A long-standing goal of the Resource for Integrated Biotechnology has been to stimulate collaborative interactions with members of the broader scientific community. These interactions come in two forms: Driving Biomedical Projects (DBPs) and more standard Collaborations. Our DBPs serve two purposes: 1) to provide a test-bed for the technology being developed by our Technology Research and Development (TR&D) projects, and 2) to provide feed-back that helps refine technology and identify new technology needs. A unique feature of this Resource is the broad and integrated collection of glycotechnology tools to attack particularly challenging problems in glycobiology. These capabilities include expression of protein constructs, synthesis of carbohydrate-based probes, mass spectral and NMR characterization of complexes, cell-based assays, and computer modeling. The DBPs represent areas with significant potential for biomedical impact, including proteoglycan (PG) functions that probe chemokine, morphogen, growth factor, and guidance molecule interactions and effects on cell signaling, assembly of complex structures such as neuromuscular junctions, and proliferation of malignant cells. Hence, successful advancements of these DBPs demonstrate the impact of the technology. Each DBP also presents a significant challenge and the need for new technology developments will be demonstrated. DBPs in most cases will drive more than one TR&D project; this is especially appropriate given the integrated nature of our Resource.

The more standard Collaborations with the Resource capitalize on the application of our technologies and serve to further their dissemination. Collaborations commonly exploit technologies still under development, where the projects can be more open-ended and generally require greater interaction between personnel of the Resource and outside investigators.

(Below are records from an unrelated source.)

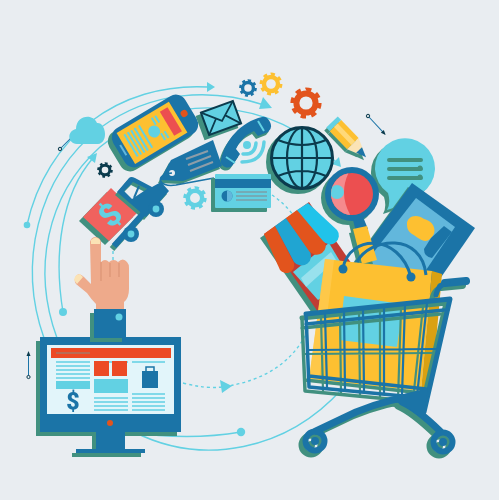
<!DOCTYPE html>
<html lang="en">
<head>
<meta charset="utf-8">
<title>Online shopping</title>
<style>
:root{--paper:#e9edf1;--blue:#1b74a7;--sky:#62b7dc;--cyan:#62d1e3;--ice:#e2f5fa;--yellow:#fdc031;--amber:#d9a112;--orange:#e2541d;--red:#ec4f50;--coral:#f0625e;--brick:#c03d34;--skin:#eeaa8b;--ink:#0b3b4d;--shade:#41907f}
html,body{margin:0;height:100%;overflow:hidden;background:var(--paper)}
.canvas{display:block;width:499px;height:500px}
.lift{filter:drop-shadow(-4px 4px 0 var(--shade))}
.lift-s{filter:drop-shadow(-2px 3px 0 var(--shade))}
.blue{fill:var(--blue)}.sky{fill:var(--sky)}.cyan{fill:var(--cyan)}.ice{fill:var(--ice)}.yellow{fill:var(--yellow)}.amber{fill:var(--amber)}.orange{fill:var(--orange)}.red{fill:var(--red)}.coral{fill:var(--coral)}.brick{fill:var(--brick)}.skin{fill:var(--skin)}.ink{fill:var(--ink)}
.orbit{fill:none;stroke:var(--cyan);stroke-width:1.4}
.dash{stroke-dasharray:3 3}
.line-blue{fill:none;stroke:var(--blue)}
.line-cyan{fill:none;stroke:var(--cyan)}
.line-ink{fill:none;stroke:var(--ink)}
.line-shade{fill:none;stroke:var(--shade)}
.round{stroke-linecap:round;stroke-linejoin:round}
.money{font-family:"Roboto","Inter",sans-serif;font-weight:900;text-anchor:middle}
</style>
</head>
<body>
<svg class="canvas" viewBox="0 0 499 500" role="img" aria-label="A hand reaching out of a computer screen, with goods flowing into a shopping cart">
<defs>
<g id="gear" fill="none" stroke="currentColor">
<circle r="8" stroke-width="5"/>
<circle r="11" stroke-width="4" pathLength="16" stroke-dasharray="1 1"/>
</g>
<g id="pointer">
<path d="M0 0V-22" stroke="var(--blue)"/>
<path d="M-2-21L0-26L2-21Z" class="ink"/>
<circle r="1.6" fill="var(--paper)" stroke="var(--ink)"/>
</g>
<g id="cart-wheel">
<circle r="9.5" fill="none" stroke="var(--blue)" stroke-width="6"/>
<circle r="4" class="blue"/>
</g>
<g id="truck-wheel"><circle r="8" class="blue"/><circle r="3.4" class="cyan"/></g>
<clipPath id="lens"><circle cx="352" cy="194" r="21"/></clipPath>
</defs>

<rect width="499" height="500" fill="var(--paper)"/>

<g id="orbits">
<path class="orbit" d="M63 312C53 252 62 194 93 158"/>
<path class="orbit" d="M27 225C46 138 118 82 208 87"/>
<path class="orbit" d="M44 338C18 265 36 178 100 128C152 90 212 88 264 105"/>
<path class="orbit" d="M57 338C32 270 46 196 100 147C170 88 274 98 336 162"/>
<path class="orbit dash" d="M272 195Q293 209 306 236M183 383Q206 389 222 387Q286 378 308 330M113 260V246"/>
<path class="orbit" d="M130 432Q188 441 241 432M134 432C204 467 287 450 342 389"/>
<g class="cyan">
<circle cx="63" cy="312" r="4"/><circle cx="27" cy="225" r="3.3"/><circle cx="241" cy="432" r="4.2"/>
<path d="M97 153L95 163L87 157ZM215 87L207 82V92ZM272 108L263 97L259 109ZM341 167L339 157L332 164ZM232 386L220 380L222 393Z"/>
</g>
</g>

<g id="pointers">
<use href="#pointer" transform="translate(60 149) rotate(45)"/>
<use href="#pointer" transform="translate(368 116) rotate(137)"/>
<use href="#pointer" transform="translate(28.500 377)"/>
</g>

<g id="gears">
<use href="#gear" color="var(--blue)" transform="translate(248 88) scale(.68)"/>
<use href="#gear" color="var(--yellow)" transform="translate(271 84) scale(.88)"/>
<use href="#gear" color="var(--orange)" transform="translate(306 103) scale(1.2)"/>
<use href="#gear" color="var(--ink)" transform="translate(105 170) scale(.6)"/>
<use href="#gear" color="var(--cyan)" transform="translate(195 198) scale(.9)"/>
</g>

<path id="cloud" class="cyan" d="M77 144C67 143 67 131 76 129C76 115 93 113 97 123C106 122 109 143 98 144Z"/>

<g id="smartphone" class="lift">
<g transform="translate(155 131) rotate(-31)">
<rect class="blue" x="-42" y="-22" width="84" height="44" rx="11"/>
<rect class="yellow" x="-34" y="-18" width="61" height="36"/>
<rect class="red" x="14" y="-14" width="9" height="28"/>
<path class="line-cyan" stroke-width="2" d="M-28-13V13M-24-13V13M-20-13V13M-16-13V13M-11-13V13M8-13V-5M4-13V-5M8 5V13M4 5V13"/>
<circle class="cyan" cx="-1" r="6"/>
<rect class="sky" x="-38" y="-6" width="2" height="12"/>
<circle class="orange" cx="34" r="3.5"/>
</g>
</g>

<g id="envelope" class="lift">
<g transform="translate(221 118) rotate(-20)">
<rect class="cyan" x="-17" y="-12" width="34" height="24" stroke="var(--ink)" stroke-width="2"/>
<path class="line-ink" stroke-width="1.8" d="M-17-12L0 3L17-12M-17 12L-5-1M17 12L5-1"/>
</g>
</g>

<g id="handset">
<g class="lift-s">
<path class="blue" d="M221 160C225 140 241 122 262 117Q267 116 270 122Q273 128 268 132L258 136L254 131C245 135 239 142 236 149L240 154L234 163Q231 169 225 167Q220 165 221 160Z"/>
</g>
<path class="line-cyan" stroke-width="2" d="M226 157L235 163M258 121L264 131"/>
<circle class="cyan" cx="247" cy="145" r="4"/>
<path class="line-cyan round" stroke-width="3.500" d="M243 154Q255 155 256 143M242 162Q263 162 264 142"/>
</g>

<g id="globe" class="lift">
<circle class="cyan" cx="302" cy="158" r="30.500" stroke="var(--ink)" stroke-width="3"/>
<g class="line-ink" stroke-width="2.200">
<ellipse cx="302" cy="158" rx="15" ry="30"/>
<path d="M302 128V188M272 158H332M278 140Q302 150 326 140M278 176Q302 166 326 176"/>
</g>
</g>

<g id="pencil" class="lift-s">
<g transform="translate(332 122) rotate(46)">
<path class="cyan" d="M0-8H5V8H0Z"/>
<rect class="yellow" x="5" y="-8" width="25" height="16"/>
<rect fill="#ffd979" x="5" y="-3" width="25" height="5"/>
<path fill="#fbe3b5" d="M30-8L42-3V3L30 8Z"/>
<path class="blue" d="M39-4L49 0L39 4Z"/>
</g>
</g>

<g id="label-tag">
<g class="lift-s">
<path class="blue" d="M160 180L171 160L213 140L222 166L183 181Z"/>
</g>
<circle cx="172" cy="173" r="3" fill="var(--paper)"/>
<path class="line-blue" stroke-width="1.600" d="M172 173C155 174 157 188 176 185L214 178"/>
<path d="M186 159L208 151M188 165L211 156M190 171L213 162" fill="none" stroke="#8d9da8" stroke-width="2"/>
</g>

<g id="bank-card">
<g class="lift"><rect class="cyan" x="215" y="174" width="56" height="34" rx="1"/></g>
<rect class="blue" x="215" y="179" width="56" height="9"/>
<circle class="blue" cx="227" cy="196" r="5.500"/><path class="sky" d="M227 190.500A5.500 5.500 0 0 1 227 201.500Z"/>
<path d="M236 192H267M236 196H267M236 200H267" stroke="#7b9ea8" stroke-width="1.600"/>
</g>

<g id="delivery-truck">
<g class="lift"><path class="coral" d="M83 217L111 188L137 213L109 241Z"/></g>
<g class="lift-s">
<path class="line-blue" stroke-width="6" d="M114 246L151 205"/>
<path class="blue" fill-rule="evenodd" d="M117 192L129 178Q131 176 135 178L152 187L161 182L169 191L146 217ZM124 191L132 199L147 189L133 182Z"/>
</g>
<path class="line-blue" stroke-width="2" d="M139 186L134 198"/>
<use href="#truck-wheel" x="131" y="234"/><use href="#truck-wheel" x="156" y="209"/>
<text class="money cyan" font-size="32" transform="translate(110 215) rotate(-45)" y="11">$</text>
</g>

<g id="speech-bubble">
<g class="lift"><path class="cyan" d="M388 193A30 30 0 1 1 409 198Q399 207 387 210Q391 203 388 193Z"/></g>
<path class="line-shade round" stroke-width="4" d="M389 160H421M389 169H421M389 178H421"/>
<path class="cyan" d="M389 164H418V167H389ZM389 173H418V176H389Z"/>
<g fill="var(--shade)"><circle cx="420" cy="168" r="2.500"/><circle cx="420" cy="177" r="2.500"/></g>
</g>

<g id="shop">
<g class="lift"><path class="brick" d="M264 234L309 202L356 270L318 312Z"/></g>
<path class="cyan" d="M293 272L329 243L350 278L318 300Z"/>
<path fill="#fff" opacity=".35" d="M301 278L331 252L336 260L306 287Z"/>
<path class="orange" d="M264 234L275 226L294 263A8 8 0 0 1 280 270Z"/>
<path d="M275 226L286 218L309 250A8 8 0 0 1 294 262Z" fill="#20a5d2"/>
<path class="orange" d="M286 218L297 210L324 240A8 8 0 0 1 309 251Z"/>
<path d="M297 210L308 203L337 230A8 8 0 0 1 323 241Z" fill="#20c3ea"/>
</g>

<g id="framed-art">
<g class="lift"><path class="blue" d="M412 183L475 228L424 302L352 266Z"/></g>
<path class="sky" d="M416 198L455 227L414 288L366 262Z"/>
<path class="yellow" d="M407 225C406 216 417 213 424 219C434 221 438 232 431 238C425 245 419 238 412 234Q407 231 407 225Z"/>
<path class="blue" d="M444 226L452 232L432 258Q424 257 424 249L431 238Z"/>
</g>

<g id="magnifier">
<g class="lift">
<path class="blue" d="M353 220L363 217L368 229L356 232Z"/>
<path class="yellow" d="M353 229L367 226L377 260L362 264Z"/>
<circle class="blue" cx="352" cy="194" r="27"/>
</g>
<circle class="red" cx="352" cy="194" r="21"/>
<g clip-path="url(#lens)"><path fill="#f58a8d" d="M328 170H350Q337 194 352 218H328Z"/><circle class="cyan" cx="337" cy="192" r="7"/></g>
</g>

<g id="shopping-bag">
<path class="yellow" d="M325 259L432 271L421 391L309 379Z"/>
<path class="amber" d="M432 271L442 274L432 387L421 391Z"/>
<path fill="#ffd263" d="M325 259L334 260L319 380L309 379Z" opacity=".5"/>
<path class="line-blue" stroke-width="3" d="M343 268C350 234 399 233 411 277M357 262C370 237 422 232 426 275"/>
<circle class="blue" cx="343" cy="269" r="4.500"/><circle class="blue" cx="411" cy="277" r="4.500"/>
<path id="bag-sticker" class="cyan" d="M344 296L403 304L397 347L339 340Z"/>
</g>

<g id="shopping-cart" class="lift">
<g class="line-blue round">
<path stroke-width="8" d="M445 283L466 281"/>
<path stroke-width="5" d="M436 295Q438 284 448 283"/>
<path stroke-width="5" d="M306 314L450 299L424 412"/>
<path stroke-width="3.500" d="M306 324L444 310M306 314L309 387M309 376L426 389M309 387L424 398"/>
<path stroke-width="2.200" d="M307 350L436 349M325 314L327 387M344 312L345 389M363 309L364 391M384 307L384 393M405 305L402 395M427 303L417 396"/>
<path stroke-width="7" d="M426 394Q390 398 356 412L316 431M402 402Q416 408 440 431"/>
</g>
<path class="blue" d="M428 388L423 419L402 404L384 399Z"/>
<use href="#cart-wheel" x="315" y="441"/><use href="#cart-wheel" x="443" y="442"/>
</g>

<g id="computer">
<g class="lift">
<rect class="blue" x="40" y="337" width="141" height="95"/>
<path class="blue" d="M96 432H125V449H145V453H76V449H96Z"/>
</g>
<rect class="ice" x="47" y="345" width="127" height="69"/>
<rect x="51" y="348" width="120" height="10" fill="#ec4a25"/>
<path d="M56 353H90" stroke="#b86b55" stroke-width="2"/>
<path class="line-cyan" stroke-width="1.600" d="M56 362H90M56 366H90M56 370H90M56 374H90M56 378H90M94 362H128M132 362H165M94 398H128M94 402H128M94 406H128M94 410H128M132 394H165M132 398H165M132 402H165M132 406H165M132 410H165"/>
<rect x="94" y="361" width="15" height="15" fill="#ec4a25"/><rect x="112" y="361" width="15" height="15" fill="#ec4a25"/>
<path class="cyan" d="M56 381H90V389H56ZM94 379H128V393H94Z"/>
<rect class="blue" x="142" y="371" width="16" height="17"/>
<path class="line-blue" stroke-width="1.500" d="M146 372V367H154V372"/>
<text class="money blue" x="73" y="409" font-size="23">$</text>
<circle class="orange" cx="110" cy="423" r="3"/>
</g>

<g id="hand">
<g class="lift"><rect class="blue" x="94" y="309" width="32" height="29"/></g>
<path class="skin" d="M90 242Q91 237 96 237Q101 238 101 243V262Q105 258 109 262Q114 258 118 262Q123 257 127 262Q129 264 129 268V289Q129 298 124 302V309H96V304Q91 299 87 293L76 284Q73 279 77 275Q80 273 84 277L91 284Z"/>
<path fill="none" stroke="#d78f70" stroke-width="1" d="M101 262V281M110 263V277M119 263V277"/>
<path fill="#fbe3b5" d="M91 244V240Q96 235 100 240V244ZM74 280Q75 274 80 274L83 277L77 284Z"/>
<circle class="cyan" cx="119" cy="317" r="3.500"/>
</g>
</svg>
</body>
</html>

Dr. David Live is the Coordinator of Driving Biomedical Projects and Collaborations who can assist investigators in developing such projects. Initial contact may also be made directly with Resource investigators. Request forms for Driving Biomedical Projects can be found here and request form for Collaborative projects can be found here. Requests will be reviewed and when projects are approved, you will be directed to a secure webpage to enter more information about the project.

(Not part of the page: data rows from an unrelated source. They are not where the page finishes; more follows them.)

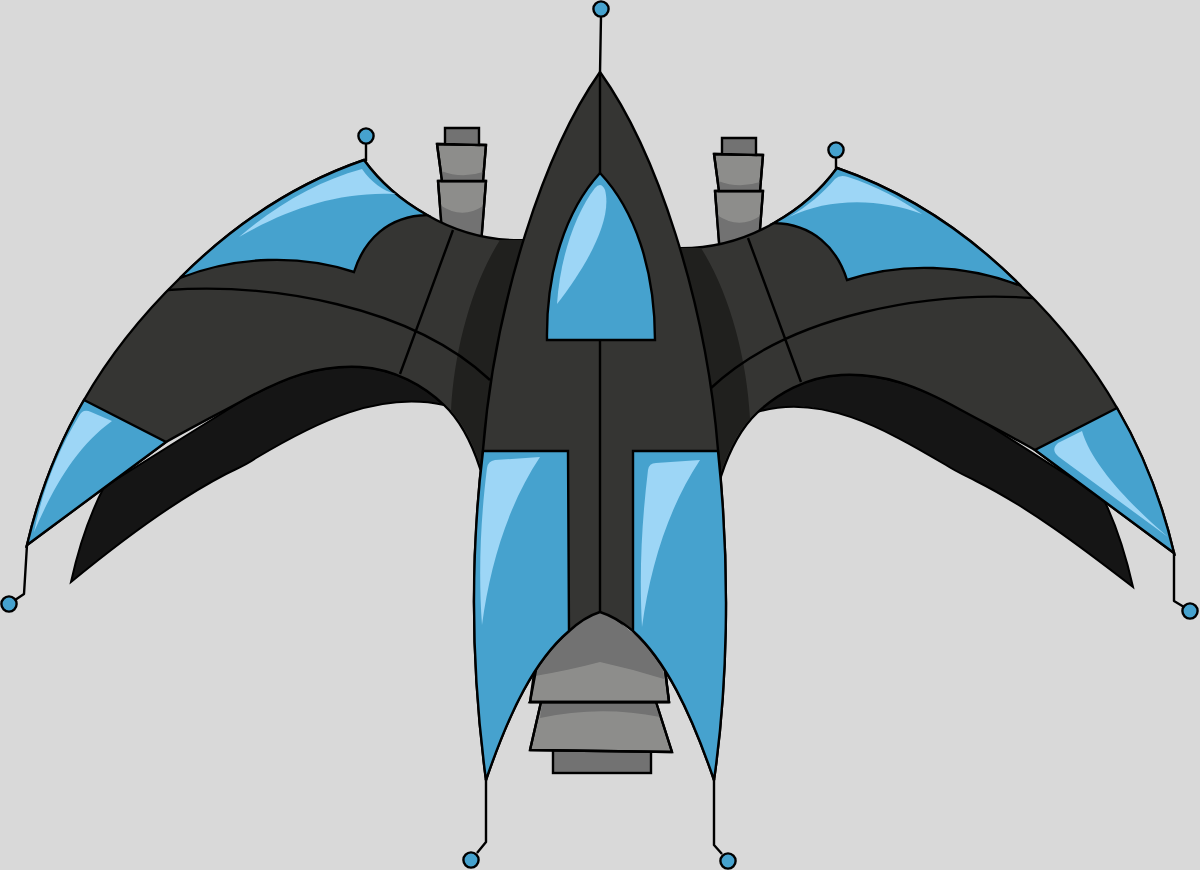
<!DOCTYPE html>
<html lang="en">
<head>
<meta charset="utf-8">
<title>Winged spaceship</title>
<style>
:root {
  --backdrop: #d9d9d9;
  --hull: #353533;
  --hull-shade: #20201e;
  --underside: #151515;
  --panel: #46a2ce;
  --shine: #9dd6f6;
  --metal: #8d8d8b;
  --metal-dark: #727272;
  --ink: #000;
}
html, body { margin: 0; width: 1200px; height: 870px; overflow: hidden; background: var(--backdrop); }
svg { display: block; }
.line { fill: none; stroke: var(--ink); stroke-width: 2.4; stroke-linejoin: round; }
.hull, .panel, .metal, .metal-dark { stroke: var(--ink); stroke-width: 2.4; }
.hull { fill: var(--hull); }
.panel { fill: var(--panel); }
.metal { fill: var(--metal); }
.metal-dark { fill: var(--metal-dark); }
.hull-shade { fill: var(--hull-shade); }
.metal-shade { fill: var(--metal-dark); }
.underside { fill: var(--underside); stroke: var(--ink); stroke-width: 2; }
.shine { fill: var(--shine); }
</style>
</head>
<body>
<svg width="1200" height="870" viewBox="0 0 1200 870" role="img" aria-label="Dark winged spaceship with blue panels, seen from above">
  <defs>
    <g id="cannon">
      <path class="metal" d="M438 181H486L481 244H443Z"/>
      <path class="metal-shade" d="M440 205Q462 220 483 206L480 243H443Z"/>
      <path class="metal" d="M437 144L486 145L483 181H442Z"/>
      <path class="metal-shade" d="M441 171Q462 179 483 172L482 180H443Z"/>
      <path class="line" d="M437 144L486 145L483 181H442ZM438 181H486L481 244H443Z"/>
      <path class="metal-dark" d="M445 128H479V145L445 144Z"/>
    </g>
    <g id="wing">
      <path class="hull" d="M364 160C300 182 236 222 180 278C140 317 108 358 84 400C56 448 38 498 27 545L166 442C194 426 218 414 240 402C285 377 318 365 360 367C395 369 424 386 444 405C460 420 472 444 480 468L500 440L530 240C490 242 458 233 427 215C402 201 380 182 364 160Z"/>
      <path class="hull-shade" d="M500 240H526L500 420L480 464C473 444 464 424 451 411C454 350 472 284 500 240Z"/>
      <path class="line" d="M168 290C270 283 410 305 490 380M453 230L400 374"/>
      <path class="panel" d="M364 160C300 182 236 222 180 278C236 256 300 254 354 272C364 240 388 216 427 215C402 201 380 182 364 160Z"/>
      <path class="panel" d="M84 400C56 448 38 498 27 545L166 442Z"/>
    </g>
    <circle id="beacon" class="panel" r="7.6"/>
  </defs>

  <rect width="1200" height="870" fill="var(--backdrop)"/>

  <g id="antennas">
    <path class="line" d="M601 16L600 73M366 143V161M836 157V169M27 545L24 594L15 600M1174 552V601L1184 607M486 779V842L477 853M714 779V845L722 854"/>
    <use href="#beacon" x="601" y="9"/>
    <use href="#beacon" x="366" y="136"/>
    <use href="#beacon" x="836" y="150"/>
    <use href="#beacon" x="9" y="604"/>
    <use href="#beacon" x="1190" y="611"/>
    <use href="#beacon" x="471" y="860"/>
    <use href="#beacon" x="728" y="861"/>
  </g>

  <g id="cannons">
    <use href="#cannon"/>
    <use href="#cannon" x="277" y="10"/>
  </g>

  <g id="wing-undersides">
    <path class="underside" d="M71 582C78 550 88 518 104 487L240 402C285 377 318 365 360 367C395 369 424 386 444 405C380 391 318 421 256 458C246 465 238 468 226 474C176 500 122 540 71 582Z"/>
    <path class="underside" d="M1133 587C1126 556 1117 526 1103 498L965 410C916 386 883 373 841 375C806 377 777 394 757 412C820 393 882 427 946 465C955 471 964 475 976 481C1028 507 1080 546 1133 587Z"/>
  </g>

  <g id="left-wing">
    <use href="#wing"/>
    <path class="shine" d="M239 237C278 204 318 181 362 169C371 182 383 191 396 194C340 191 287 209 239 237Z"/>
    <path class="shine" d="M34 532C42 492 58 450 79 416Q83 408 91 412L112 421C76 447 53 488 34 532Z"/>
  </g>
  <g id="right-wing">
    <use href="#wing" transform="translate(1201 8) scale(-1 1)"/>
    <path class="shine" d="M789 217C808 206 823 193 835 179Q840 174 848 177C876 186 900 199 922 214C878 198 829 198 789 217Z"/>
    <path class="shine" d="M1168 537L1059 457Q1050 450 1058 443L1082 431C1092 466 1134 508 1168 537Z"/>
  </g>

  <g id="main-engine">
    <rect class="metal-dark" x="553" y="750" width="98" height="23"/>
    <path class="metal" d="M541 702H656L672 752L530 750Z"/>
    <path class="metal-shade" d="M542 703H655L660 717Q600 705 540 718Z"/>
    <path class="line" d="M541 702H656L672 752L530 750Z"/>
    <path class="metal" d="M600 606L530 702H669L664 664Z"/>
    <path class="metal" d="M536 660L530 702H669L664 660Z"/>
    <path class="metal-shade" d="M535 676Q570 670 600 662Q632 669 664 679L662 655L600 608L540 650Z"/>
    <path class="line" d="M536 670L530 702H669L665 670"/>
  </g>

  <g id="fuselage">
    <path class="hull" d="M600 72C545 150 495 300 483 450C468 575 474 690 486 780C510 710 535 660 568 632Q584 617 600 612Q616 617 633 631C665 660 690 710 714 780C727 690 731 575 718 450C706 300 656 150 600 72Z"/>
    <path class="line" d="M600 73V173M600 340V612"/>
    <path class="panel" d="M483 451H568L569 631C535 660 510 710 486 780C474 690 468 575 483 451Z"/>
    <path class="panel" d="M718 451H633V631C665 660 690 710 714 780C727 690 731 575 718 451Z"/>
    <path class="shine" d="M482 625C478 570 481 516 487 468Q488 461 495 460L540 457C508 505 490 565 482 625Z"/>
    <path class="shine" d="M642 627C639 570 642 520 648 470Q649 463 656 463L700 460C668 508 650 568 642 627Z"/>
  </g>

  <g id="cockpit">
    <path class="panel" d="M600 173C566 210 546 270 547 340H655C655 270 635 210 600 173Z"/>
    <path class="shine" d="M557 304C560 258 575 214 595 188Q601 181 605 190C613 221 585 268 557 304Z"/>
  </g>
</svg>
</body>
</html>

Publications resulting from these projects will very likely be co-authored by all those involved in the collaboration, and any publication using data from the Resource should include an acknowledgment similar to:

“We gratefully acknowledge the support of the Resource for Integrated Glycotechnology at the University of Georgia. This project was supported by grants from the National Institute of General Medical Sciences (GM103390) from the National Institutes of Health. The content is solely the responsibility of the authors and does not necessarily represent the official views of the National Institutes of Health.”